_WHAT THE TASK ASKS_: Copy each line below that has "hoop".

_Saved data entries_:

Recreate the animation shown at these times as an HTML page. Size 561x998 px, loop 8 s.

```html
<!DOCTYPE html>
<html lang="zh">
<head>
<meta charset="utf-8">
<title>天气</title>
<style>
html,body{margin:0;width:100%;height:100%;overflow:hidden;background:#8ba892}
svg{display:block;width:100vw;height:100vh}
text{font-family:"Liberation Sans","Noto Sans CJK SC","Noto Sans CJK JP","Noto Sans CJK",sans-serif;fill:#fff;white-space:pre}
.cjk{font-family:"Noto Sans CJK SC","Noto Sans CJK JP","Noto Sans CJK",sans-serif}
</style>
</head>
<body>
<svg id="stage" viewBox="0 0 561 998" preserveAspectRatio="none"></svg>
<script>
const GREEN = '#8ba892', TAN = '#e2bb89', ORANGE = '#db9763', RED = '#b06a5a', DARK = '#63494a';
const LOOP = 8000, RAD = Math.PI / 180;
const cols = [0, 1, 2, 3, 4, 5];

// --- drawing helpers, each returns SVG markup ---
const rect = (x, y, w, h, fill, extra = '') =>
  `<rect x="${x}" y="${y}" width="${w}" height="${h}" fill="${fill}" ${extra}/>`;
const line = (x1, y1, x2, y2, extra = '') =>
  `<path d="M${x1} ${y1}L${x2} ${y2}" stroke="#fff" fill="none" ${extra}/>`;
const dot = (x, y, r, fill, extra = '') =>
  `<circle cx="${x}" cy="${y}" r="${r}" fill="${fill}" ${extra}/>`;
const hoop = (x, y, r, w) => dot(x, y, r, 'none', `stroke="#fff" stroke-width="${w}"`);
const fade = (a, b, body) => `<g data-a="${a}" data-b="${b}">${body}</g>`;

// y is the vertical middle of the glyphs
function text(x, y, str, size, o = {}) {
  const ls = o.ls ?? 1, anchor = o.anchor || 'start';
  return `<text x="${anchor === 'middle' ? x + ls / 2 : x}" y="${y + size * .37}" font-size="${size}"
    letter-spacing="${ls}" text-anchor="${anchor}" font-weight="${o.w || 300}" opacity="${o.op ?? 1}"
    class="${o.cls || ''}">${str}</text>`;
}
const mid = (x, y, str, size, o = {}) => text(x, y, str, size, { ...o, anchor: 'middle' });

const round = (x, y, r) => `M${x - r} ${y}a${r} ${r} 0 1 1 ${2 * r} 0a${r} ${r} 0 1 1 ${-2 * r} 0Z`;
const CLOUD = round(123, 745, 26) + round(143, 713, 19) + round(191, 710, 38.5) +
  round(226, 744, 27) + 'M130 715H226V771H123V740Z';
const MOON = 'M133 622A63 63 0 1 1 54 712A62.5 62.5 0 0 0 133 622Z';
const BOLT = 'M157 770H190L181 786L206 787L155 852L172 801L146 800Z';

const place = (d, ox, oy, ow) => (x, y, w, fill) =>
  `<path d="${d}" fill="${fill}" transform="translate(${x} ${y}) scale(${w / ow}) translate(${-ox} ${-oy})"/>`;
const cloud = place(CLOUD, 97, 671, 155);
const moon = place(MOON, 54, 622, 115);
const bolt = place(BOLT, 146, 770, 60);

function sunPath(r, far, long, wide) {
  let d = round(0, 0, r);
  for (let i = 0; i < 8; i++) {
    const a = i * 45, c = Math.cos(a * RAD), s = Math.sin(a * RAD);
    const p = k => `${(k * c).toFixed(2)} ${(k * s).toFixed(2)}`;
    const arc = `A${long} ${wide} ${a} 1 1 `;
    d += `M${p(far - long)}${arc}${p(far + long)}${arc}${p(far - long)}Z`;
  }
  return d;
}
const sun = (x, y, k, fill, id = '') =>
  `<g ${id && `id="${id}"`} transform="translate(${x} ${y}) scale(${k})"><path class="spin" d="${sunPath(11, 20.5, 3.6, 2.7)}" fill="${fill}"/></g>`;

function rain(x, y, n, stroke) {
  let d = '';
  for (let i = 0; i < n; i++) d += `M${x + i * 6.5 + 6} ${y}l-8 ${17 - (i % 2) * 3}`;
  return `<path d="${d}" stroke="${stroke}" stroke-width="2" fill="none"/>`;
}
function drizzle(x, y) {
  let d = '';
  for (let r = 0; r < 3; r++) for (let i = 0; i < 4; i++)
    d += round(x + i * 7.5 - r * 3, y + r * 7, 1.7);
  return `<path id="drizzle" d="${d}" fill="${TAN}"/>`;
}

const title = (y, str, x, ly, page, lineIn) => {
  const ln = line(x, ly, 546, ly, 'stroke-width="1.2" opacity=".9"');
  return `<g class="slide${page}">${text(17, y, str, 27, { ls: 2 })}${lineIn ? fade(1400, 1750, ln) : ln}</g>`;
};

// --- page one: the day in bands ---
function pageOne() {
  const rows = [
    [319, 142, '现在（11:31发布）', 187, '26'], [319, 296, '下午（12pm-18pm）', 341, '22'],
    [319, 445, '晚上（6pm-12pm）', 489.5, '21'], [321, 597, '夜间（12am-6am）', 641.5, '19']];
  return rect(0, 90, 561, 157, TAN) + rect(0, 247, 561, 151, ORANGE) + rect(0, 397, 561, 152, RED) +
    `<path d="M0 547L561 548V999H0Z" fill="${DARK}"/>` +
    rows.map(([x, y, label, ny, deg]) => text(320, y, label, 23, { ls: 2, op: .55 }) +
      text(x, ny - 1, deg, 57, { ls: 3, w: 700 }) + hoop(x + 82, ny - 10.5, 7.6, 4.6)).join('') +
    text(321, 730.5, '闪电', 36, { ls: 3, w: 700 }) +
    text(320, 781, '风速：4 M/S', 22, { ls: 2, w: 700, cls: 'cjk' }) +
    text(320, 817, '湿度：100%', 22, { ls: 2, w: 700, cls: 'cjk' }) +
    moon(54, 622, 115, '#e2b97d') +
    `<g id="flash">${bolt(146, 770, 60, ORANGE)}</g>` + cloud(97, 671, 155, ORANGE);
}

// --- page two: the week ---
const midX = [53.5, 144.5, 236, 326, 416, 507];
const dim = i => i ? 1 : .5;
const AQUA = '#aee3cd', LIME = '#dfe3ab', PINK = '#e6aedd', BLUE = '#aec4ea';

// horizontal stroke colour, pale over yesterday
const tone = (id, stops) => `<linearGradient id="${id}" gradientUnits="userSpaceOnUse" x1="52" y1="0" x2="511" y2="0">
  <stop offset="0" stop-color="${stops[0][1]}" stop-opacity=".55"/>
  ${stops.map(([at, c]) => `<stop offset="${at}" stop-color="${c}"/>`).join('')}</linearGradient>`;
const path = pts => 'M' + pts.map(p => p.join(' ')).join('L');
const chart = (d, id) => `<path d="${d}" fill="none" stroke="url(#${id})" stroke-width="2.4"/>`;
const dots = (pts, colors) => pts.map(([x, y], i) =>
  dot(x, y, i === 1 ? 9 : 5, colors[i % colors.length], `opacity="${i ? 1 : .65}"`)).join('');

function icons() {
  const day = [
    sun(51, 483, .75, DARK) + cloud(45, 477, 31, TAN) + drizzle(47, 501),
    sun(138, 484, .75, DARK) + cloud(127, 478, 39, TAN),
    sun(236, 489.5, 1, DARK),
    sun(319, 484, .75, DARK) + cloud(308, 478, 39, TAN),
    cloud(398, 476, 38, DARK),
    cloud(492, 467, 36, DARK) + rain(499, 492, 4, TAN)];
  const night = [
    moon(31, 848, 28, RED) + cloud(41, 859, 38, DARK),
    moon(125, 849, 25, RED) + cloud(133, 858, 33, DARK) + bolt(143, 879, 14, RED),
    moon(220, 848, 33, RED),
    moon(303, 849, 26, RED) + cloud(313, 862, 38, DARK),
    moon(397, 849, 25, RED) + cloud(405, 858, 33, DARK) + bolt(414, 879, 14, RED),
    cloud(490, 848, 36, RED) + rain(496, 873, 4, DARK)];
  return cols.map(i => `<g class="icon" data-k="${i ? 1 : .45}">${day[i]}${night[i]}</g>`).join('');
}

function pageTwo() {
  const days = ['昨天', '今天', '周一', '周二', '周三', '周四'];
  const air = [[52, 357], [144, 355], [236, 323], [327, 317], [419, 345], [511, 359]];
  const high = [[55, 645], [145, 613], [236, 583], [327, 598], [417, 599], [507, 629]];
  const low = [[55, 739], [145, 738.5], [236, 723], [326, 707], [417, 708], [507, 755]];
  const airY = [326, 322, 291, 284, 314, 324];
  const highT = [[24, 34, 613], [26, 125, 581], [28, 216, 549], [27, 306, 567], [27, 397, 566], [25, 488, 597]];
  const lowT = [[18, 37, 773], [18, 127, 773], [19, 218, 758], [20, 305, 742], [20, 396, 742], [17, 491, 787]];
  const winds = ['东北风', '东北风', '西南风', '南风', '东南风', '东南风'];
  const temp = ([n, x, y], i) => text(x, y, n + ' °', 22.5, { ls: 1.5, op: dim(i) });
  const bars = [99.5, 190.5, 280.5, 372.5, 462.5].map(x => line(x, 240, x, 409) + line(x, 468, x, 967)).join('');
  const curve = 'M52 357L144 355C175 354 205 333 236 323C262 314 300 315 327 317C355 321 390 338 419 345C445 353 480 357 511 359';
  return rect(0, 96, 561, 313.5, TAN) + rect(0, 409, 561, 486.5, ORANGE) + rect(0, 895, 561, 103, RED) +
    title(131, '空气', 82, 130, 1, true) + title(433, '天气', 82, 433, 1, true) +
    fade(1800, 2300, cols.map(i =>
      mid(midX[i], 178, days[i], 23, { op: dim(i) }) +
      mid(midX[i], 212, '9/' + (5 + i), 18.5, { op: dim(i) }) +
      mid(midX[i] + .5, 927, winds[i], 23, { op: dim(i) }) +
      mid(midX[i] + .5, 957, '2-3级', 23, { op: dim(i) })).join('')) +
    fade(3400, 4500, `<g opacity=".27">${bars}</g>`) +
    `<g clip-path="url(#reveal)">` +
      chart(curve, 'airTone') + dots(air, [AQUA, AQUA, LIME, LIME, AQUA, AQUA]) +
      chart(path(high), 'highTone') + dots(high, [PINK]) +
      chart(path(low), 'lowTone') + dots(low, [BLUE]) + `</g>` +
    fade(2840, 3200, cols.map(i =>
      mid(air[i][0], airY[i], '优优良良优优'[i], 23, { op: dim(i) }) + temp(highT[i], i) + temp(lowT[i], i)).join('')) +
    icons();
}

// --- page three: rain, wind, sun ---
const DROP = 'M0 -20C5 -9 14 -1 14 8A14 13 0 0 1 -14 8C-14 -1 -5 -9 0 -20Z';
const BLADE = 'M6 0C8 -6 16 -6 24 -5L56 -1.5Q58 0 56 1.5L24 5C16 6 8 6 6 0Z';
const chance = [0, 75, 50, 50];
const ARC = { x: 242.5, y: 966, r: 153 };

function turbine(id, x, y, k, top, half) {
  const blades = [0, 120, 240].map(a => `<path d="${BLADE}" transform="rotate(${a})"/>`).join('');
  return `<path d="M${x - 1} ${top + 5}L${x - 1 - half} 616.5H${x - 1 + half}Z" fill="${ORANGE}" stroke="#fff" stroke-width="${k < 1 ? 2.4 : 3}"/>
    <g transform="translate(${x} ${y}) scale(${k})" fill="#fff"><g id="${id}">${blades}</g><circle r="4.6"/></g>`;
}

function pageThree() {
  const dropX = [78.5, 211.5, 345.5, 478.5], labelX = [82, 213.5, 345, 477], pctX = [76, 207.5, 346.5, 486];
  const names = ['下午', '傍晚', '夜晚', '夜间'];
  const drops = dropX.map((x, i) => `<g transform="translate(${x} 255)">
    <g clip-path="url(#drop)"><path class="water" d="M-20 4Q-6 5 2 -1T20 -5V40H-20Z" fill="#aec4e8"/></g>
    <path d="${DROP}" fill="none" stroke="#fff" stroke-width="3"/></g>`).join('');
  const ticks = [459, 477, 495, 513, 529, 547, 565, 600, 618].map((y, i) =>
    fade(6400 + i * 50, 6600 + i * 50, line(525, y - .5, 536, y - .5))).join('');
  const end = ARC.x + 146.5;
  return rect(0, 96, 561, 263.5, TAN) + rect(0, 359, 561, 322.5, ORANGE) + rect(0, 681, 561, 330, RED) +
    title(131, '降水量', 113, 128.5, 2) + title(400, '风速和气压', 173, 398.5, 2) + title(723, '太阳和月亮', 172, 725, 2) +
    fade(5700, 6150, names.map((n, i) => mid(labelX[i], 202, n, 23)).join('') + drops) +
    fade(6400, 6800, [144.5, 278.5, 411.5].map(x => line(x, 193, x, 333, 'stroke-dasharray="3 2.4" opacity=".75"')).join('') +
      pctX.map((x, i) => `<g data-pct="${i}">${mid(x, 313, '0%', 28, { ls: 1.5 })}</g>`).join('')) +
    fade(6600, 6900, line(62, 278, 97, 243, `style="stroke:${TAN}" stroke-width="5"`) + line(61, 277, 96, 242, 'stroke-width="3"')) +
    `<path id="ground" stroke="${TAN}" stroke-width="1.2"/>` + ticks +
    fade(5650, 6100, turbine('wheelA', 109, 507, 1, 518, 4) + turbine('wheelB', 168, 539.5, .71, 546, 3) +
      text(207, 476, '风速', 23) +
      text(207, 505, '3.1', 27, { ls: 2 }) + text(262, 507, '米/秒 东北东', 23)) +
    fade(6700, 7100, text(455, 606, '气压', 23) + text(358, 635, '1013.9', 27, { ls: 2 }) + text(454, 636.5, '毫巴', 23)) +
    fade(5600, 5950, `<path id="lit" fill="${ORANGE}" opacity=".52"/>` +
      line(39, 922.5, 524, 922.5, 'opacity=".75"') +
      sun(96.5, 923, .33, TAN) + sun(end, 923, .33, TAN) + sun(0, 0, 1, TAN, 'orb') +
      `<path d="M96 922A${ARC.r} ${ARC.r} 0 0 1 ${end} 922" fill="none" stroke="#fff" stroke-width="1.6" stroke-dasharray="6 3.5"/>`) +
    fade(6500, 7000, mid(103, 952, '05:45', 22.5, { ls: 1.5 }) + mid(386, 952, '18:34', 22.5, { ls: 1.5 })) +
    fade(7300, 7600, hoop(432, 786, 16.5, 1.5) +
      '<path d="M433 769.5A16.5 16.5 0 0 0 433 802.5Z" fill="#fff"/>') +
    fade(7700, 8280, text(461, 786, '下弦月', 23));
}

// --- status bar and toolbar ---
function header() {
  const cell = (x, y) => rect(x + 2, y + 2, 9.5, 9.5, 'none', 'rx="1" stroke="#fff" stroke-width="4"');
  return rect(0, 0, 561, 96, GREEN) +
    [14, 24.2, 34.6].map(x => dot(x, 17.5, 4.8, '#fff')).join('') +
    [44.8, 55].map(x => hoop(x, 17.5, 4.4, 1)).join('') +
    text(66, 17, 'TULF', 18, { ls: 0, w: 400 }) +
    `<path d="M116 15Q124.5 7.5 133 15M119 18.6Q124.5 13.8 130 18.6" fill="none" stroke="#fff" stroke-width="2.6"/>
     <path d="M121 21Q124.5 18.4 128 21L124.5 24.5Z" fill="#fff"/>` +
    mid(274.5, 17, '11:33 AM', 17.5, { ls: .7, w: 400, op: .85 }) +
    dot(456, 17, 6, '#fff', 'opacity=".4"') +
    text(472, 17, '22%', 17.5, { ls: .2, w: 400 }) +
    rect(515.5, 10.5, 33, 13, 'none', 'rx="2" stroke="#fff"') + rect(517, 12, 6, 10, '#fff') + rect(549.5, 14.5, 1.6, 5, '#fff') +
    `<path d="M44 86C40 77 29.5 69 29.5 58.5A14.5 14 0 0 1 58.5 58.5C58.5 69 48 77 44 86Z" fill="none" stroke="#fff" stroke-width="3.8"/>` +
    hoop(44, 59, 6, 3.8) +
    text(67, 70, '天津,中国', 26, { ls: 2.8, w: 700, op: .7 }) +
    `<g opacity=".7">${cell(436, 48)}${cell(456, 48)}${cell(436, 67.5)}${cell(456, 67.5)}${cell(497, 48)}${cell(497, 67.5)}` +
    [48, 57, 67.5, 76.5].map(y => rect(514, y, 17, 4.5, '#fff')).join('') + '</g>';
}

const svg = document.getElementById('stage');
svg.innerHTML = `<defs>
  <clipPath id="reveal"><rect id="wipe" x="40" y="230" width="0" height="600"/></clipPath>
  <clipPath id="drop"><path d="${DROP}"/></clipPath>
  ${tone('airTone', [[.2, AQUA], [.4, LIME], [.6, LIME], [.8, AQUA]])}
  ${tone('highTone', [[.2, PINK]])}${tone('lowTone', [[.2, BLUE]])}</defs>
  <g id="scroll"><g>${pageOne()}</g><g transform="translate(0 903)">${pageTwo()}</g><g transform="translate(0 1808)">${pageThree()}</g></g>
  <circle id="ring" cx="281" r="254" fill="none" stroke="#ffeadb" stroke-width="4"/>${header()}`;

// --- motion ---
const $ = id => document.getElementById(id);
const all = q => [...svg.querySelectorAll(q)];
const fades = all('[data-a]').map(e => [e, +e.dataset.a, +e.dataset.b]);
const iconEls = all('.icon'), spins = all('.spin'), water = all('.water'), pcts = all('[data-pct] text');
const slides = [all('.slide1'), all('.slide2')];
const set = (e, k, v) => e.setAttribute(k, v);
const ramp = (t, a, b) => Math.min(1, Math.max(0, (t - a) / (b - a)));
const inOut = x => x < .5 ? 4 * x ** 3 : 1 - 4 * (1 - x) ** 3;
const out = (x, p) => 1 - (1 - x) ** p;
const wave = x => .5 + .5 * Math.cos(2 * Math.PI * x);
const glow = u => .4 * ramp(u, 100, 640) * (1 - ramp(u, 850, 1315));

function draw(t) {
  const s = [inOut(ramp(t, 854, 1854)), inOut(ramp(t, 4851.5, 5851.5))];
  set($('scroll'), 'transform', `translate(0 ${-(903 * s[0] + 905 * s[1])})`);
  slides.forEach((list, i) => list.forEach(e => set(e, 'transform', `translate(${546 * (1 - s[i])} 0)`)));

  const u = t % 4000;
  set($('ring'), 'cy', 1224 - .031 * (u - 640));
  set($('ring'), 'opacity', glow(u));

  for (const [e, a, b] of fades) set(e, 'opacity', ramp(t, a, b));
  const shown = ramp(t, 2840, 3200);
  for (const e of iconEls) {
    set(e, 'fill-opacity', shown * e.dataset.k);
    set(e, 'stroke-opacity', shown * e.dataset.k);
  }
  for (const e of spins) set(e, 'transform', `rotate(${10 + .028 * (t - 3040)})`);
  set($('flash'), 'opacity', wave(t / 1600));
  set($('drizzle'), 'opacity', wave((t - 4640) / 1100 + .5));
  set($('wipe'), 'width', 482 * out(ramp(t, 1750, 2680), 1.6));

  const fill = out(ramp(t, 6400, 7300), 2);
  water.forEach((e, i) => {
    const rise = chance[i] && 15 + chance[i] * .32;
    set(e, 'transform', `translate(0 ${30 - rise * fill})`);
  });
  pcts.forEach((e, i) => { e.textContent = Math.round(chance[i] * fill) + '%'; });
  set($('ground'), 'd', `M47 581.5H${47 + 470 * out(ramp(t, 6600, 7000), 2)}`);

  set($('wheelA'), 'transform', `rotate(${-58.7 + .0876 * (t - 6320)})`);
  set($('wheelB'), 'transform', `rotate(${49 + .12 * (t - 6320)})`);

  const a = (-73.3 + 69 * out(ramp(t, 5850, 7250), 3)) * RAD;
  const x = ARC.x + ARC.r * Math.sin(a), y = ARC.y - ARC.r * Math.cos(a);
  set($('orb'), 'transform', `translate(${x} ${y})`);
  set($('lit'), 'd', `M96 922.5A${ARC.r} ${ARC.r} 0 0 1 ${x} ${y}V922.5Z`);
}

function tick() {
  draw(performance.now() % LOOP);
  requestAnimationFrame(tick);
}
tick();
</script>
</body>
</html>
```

_RESULT BELOW_:
const hoop = (x, y, r, w) => dot(x, y, r, 'none', `stroke="#fff" stroke-width="${w}"`);
      text(x, ny - 1, deg, 57, { ls: 3, w: 700 }) + hoop(x + 82, ny - 10.5, 7.6, 4.6)).join('') +
    fade(7300, 7600, hoop(432, 786, 16.5, 1.5) +
    [44.8, 55].map(x => hoop(x, 17.5, 4.4, 1)).join('') +
    hoop(44, 59, 6, 3.8) +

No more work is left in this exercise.